Writing copy includes the words on the webpages, as well as in the meta data. It’s imperative that the keywords are included within the text on the website in order to match the meta data - title tag and description.
Think about what words you’d want to be searched for when someone is looking for a photographer in the western suburbs or a place to eat in Hinsdale. Google uses long-tail keywords - meaning getting inside the head of an individual and what questions they might write within the search result. Don’t focus so much on two words like “restaurant La Grange”, rather focus on embedding words like “what is the best restaurant in La Grange”. If you have a blog, this is going to be a great place for you to optimize for these words.

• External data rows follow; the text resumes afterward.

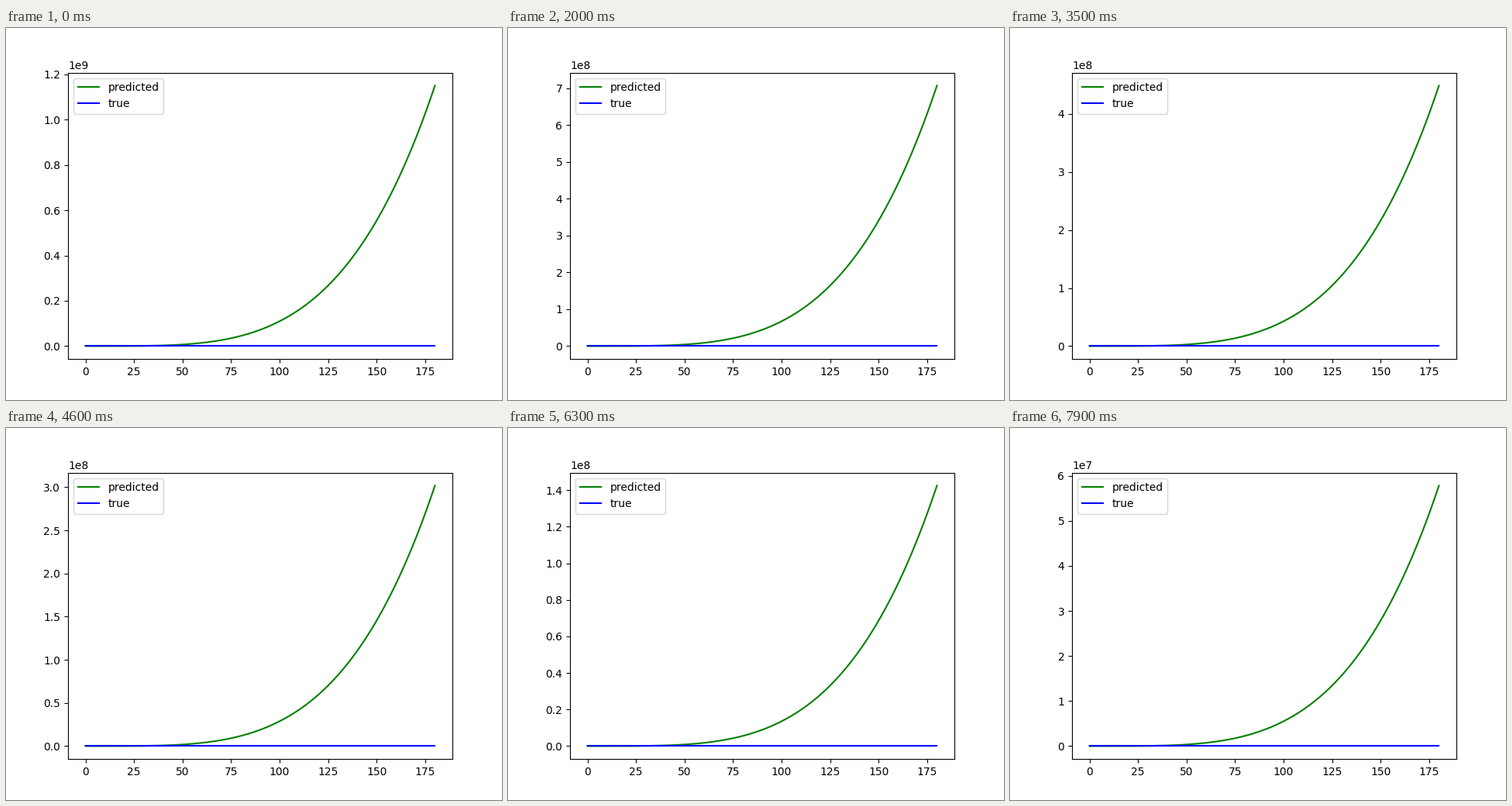
Write a matplotlib script that moves like this. It is 640 by 480 pixels and loops after 8000 ms.

```python
import numpy as np
import matplotlib.pyplot as plt
from matplotlib.animation import FuncAnimation

FRAMES = 80
INTERVAL = 100
X_MAX = 180

# The quartic's peak shrinks during training; a smooth fit of its logarithm.
STEPS = [0, 20, 35, 46, 54, 63, 79]
PEAKS = [1.150e9, 7.07e8, 4.49e8, 3.016e8, 2.17e8, 1.425e8, 5.783e7]
log_peak = np.polynomial.Polynomial.fit(STEPS, np.log(PEAKS), 4)

x = np.arange(X_MAX + 1)
shape = (x / X_MAX) ** 4

fig, ax = plt.subplots(figsize=(6.4, 4.8), dpi=100)
predicted, = ax.plot(x, shape, color="green", label="predicted")
ax.plot(x, np.sin(np.radians(x)), color="blue", label="true")
ax.set_xlim(-0.05 * X_MAX, 1.05 * X_MAX)
ax.legend(loc="upper left")


def update(step):
    peak = np.exp(log_peak(step))
    predicted.set_ydata(peak * shape)
    ax.set_ylim(-0.05 * peak, 1.05 * peak)
    return predicted,


anim = FuncAnimation(fig, update, frames=FRAMES, interval=INTERVAL,
                     init_func=lambda: update(0), repeat=True, repeat_delay=0)

plt.show()
```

Then, see how your competitors are ranking and for what keywords. We have some tools that will analyze your competitors for their keywords to assist you with developing your list. Do your market research in order to compete.
Finally, ask your family, friends, business acquaintances. If you’re a new business, tell them a little about it and ask what they would search to find you. If you’re already established, ask your current clients or customers how they find you when they search in search engines. Actual experience trumps everything.
Optimize by starting with the low-hanging fruit. See where you website is already successful by trying out a few keywords in a search engine. On Page One already? GREAT! Keep going by adding more density for those keywords.
What you don’t want to do it write “SEO Firm, SEO Firm, SEO Firm, SEO Firm” …. over and over again. Your words needs to be written as actual content and not spammy like mentioned above.
Start with 10-15 words and slowly add on another 10-15, etc. This will allow you to accomplish your goal for some keywords, see the ROI, determine the next ones, and keep chugging along.